life-saving potential. Fortunately, after years of experience with chemo drugs,
doctors and patients have found ways to manage common side effects. A few are
Though chemotherapy drugs can cause dozens of unwelcome side effects, the
trinity that usually comes to mind is:
Routine cancer screening can save lives. It can also cause serious harm.
This is the "double-edged sword" of cancer screening, says Otis Webb Brawley, MD, chief medical officer at the American Cancer Society.
"Many of these cancers we treat and cure never needed to be treated and cured," Brawley says. "They are never going to kill that patient."
At the heart of the problem is our justifiable fear of cancer. The message has been drummed into us: Find cancers early while they're still curable and...

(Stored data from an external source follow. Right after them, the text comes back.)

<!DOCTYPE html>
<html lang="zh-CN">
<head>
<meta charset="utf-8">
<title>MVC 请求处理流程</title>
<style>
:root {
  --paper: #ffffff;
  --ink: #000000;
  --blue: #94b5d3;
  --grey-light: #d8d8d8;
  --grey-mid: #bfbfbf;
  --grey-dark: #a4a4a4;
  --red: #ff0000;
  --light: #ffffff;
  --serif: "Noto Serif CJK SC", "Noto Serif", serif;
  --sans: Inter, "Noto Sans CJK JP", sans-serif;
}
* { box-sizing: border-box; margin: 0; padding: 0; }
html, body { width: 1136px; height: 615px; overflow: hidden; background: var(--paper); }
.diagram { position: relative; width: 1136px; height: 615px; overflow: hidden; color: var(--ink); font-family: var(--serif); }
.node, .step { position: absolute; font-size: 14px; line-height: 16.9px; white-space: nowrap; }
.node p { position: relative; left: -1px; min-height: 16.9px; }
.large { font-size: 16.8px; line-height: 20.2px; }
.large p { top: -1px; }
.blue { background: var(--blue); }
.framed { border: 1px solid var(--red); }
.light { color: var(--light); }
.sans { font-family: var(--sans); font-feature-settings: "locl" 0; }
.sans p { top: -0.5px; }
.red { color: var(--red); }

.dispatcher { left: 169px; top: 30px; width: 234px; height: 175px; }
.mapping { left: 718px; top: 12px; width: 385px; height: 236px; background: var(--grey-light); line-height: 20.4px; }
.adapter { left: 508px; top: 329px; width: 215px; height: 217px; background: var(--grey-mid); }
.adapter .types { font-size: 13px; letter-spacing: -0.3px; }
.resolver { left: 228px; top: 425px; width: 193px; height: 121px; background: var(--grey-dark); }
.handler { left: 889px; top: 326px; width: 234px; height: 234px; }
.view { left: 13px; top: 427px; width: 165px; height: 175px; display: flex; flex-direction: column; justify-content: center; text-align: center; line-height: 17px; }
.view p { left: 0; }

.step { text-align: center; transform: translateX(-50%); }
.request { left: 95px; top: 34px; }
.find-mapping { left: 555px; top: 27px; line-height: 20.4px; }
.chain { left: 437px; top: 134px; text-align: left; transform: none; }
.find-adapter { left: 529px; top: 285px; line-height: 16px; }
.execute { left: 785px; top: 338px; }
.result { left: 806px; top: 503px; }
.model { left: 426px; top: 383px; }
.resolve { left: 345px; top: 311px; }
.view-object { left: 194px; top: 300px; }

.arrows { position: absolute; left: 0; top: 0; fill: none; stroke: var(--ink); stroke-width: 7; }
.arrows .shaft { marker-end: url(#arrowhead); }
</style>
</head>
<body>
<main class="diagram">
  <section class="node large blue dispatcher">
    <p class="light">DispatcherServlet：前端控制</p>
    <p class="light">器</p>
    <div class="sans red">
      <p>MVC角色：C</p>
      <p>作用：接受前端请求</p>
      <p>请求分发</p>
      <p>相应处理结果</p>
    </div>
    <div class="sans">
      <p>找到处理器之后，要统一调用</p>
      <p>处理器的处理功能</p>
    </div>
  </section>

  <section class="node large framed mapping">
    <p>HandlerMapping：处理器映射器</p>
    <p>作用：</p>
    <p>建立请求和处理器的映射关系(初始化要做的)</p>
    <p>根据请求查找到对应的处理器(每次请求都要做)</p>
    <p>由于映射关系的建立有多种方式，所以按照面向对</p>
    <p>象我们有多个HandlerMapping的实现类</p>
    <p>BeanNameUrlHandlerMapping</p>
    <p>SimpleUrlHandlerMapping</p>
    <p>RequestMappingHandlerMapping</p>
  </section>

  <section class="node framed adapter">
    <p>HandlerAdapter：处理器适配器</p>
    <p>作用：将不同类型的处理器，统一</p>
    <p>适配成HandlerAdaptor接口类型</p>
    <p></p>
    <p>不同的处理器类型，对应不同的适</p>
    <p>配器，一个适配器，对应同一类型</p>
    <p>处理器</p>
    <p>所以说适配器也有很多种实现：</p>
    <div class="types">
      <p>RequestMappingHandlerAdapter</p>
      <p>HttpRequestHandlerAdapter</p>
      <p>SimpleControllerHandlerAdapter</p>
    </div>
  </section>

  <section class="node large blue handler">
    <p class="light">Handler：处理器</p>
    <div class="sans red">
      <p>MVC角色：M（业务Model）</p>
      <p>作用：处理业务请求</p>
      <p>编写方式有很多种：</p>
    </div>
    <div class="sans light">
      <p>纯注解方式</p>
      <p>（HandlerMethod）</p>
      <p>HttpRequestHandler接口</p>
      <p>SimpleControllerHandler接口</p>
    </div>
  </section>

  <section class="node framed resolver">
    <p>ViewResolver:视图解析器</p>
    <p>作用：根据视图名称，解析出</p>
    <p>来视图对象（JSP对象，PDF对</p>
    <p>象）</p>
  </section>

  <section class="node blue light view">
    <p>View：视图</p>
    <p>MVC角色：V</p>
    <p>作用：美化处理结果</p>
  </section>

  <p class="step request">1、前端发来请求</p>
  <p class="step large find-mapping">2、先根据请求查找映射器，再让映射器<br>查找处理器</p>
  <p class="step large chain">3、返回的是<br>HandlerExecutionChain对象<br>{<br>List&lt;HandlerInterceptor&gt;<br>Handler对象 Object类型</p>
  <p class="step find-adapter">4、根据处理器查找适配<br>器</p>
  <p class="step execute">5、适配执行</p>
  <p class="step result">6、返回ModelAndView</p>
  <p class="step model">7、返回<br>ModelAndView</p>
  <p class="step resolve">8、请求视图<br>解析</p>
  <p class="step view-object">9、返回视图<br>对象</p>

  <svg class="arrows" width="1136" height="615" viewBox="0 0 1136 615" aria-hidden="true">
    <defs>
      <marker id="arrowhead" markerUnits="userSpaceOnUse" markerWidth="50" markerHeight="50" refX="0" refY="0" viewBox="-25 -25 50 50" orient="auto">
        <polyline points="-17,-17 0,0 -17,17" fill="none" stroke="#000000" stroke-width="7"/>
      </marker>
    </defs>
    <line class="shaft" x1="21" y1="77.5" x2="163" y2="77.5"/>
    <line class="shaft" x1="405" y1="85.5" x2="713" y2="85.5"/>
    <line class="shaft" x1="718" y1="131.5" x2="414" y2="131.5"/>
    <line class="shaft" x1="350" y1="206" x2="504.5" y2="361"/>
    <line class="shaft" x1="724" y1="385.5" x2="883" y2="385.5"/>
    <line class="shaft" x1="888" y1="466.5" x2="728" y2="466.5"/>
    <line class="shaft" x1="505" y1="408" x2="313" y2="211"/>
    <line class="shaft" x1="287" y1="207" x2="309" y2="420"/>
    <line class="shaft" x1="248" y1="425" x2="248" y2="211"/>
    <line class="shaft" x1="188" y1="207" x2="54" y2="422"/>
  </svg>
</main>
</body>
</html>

Fatigue: One survey found that 76% of people treated for various forms of
cancer frequently felt fatigued -- for some the kind of persistent exhaustion
and weakness that makes it hard to do everyday activities.
Making matters worse, chemotherapy can decrease red blood cell counts,
which in turn causes fatigue.
While drugs can stimulate the production of red blood cells, the problem may
be more complex, says James Rigas, MD, director of the Comprehensive Thoracic
Oncology Program at the Norris Cotton Cancer Center in Lebanon, N.H.
For some patients, "it's not just anemia. Correcting their anemia is not
making their fatigue go away," he tells WebMD.
No matter what the cause, you don't have to let fatigue get the best of you.
To cope, try attending to the highest priorities in your life first. Don't
waste energy on unimportant things -- and be sure to accept help from family,
friends, and neighbors.
And get plenty of rest during your treatment, though being too inactive can
make things worse, says the American Cancer Society. An exercise program can
help some, but check with your doctor to see if that's right for you.
No Nausea During Chemotherapy? It's Possible
Nausea is second among the dreaded trinity of chemotherapy side effects,
with the most commonly used chemotherapy drugs causing nausea and vomiting 60%
to 90% of the time.
The arsenal for tackling chemo-induced nausea can include:
Anti-nausea drugs. In recent years the choice of such medications
has grown, and whether taken before chemotherapy by IV or as a pill, they can
control nausea and vomiting very well. Most people experience relief for the
first 24 hours after chemotherapy and about 45% for the first five to seven
days of treatment.
Ginger. The spicy bite of ginger may also help manage nausea and
vomiting, reports the National Cancer Institute. To test this theory,
researchers at the University of Michigan are currently seeking people
undergoing chemotherapy to take part in a ginger clinical trial.
Guided imagery. This meditative practice involves imagining a
pleasant, relaxing place in your imagination -- your favorite vacation spot for
example. By focusing on what you usually feel, see, hear, and taste in this
place, you can block negative physical sensations.
Eat through it. Nausea not only makes you feel bad, but it can also
ruin your appetite. Yet good nutrition is crucial for people fighting cancer.
When you can't manage big meals, nibble throughout the day on healthy snacks,
or sip on juice and soup. On days when you have a good appetite, by all means,
Speaking of eating: Mouth sores can also be a problem for some people going
through chemo and the sores may be sensitive to spices, salt, citrus, and
crunchy foods -- jalapeno-lime flavored tortilla chips might not be the best
snack choice right now!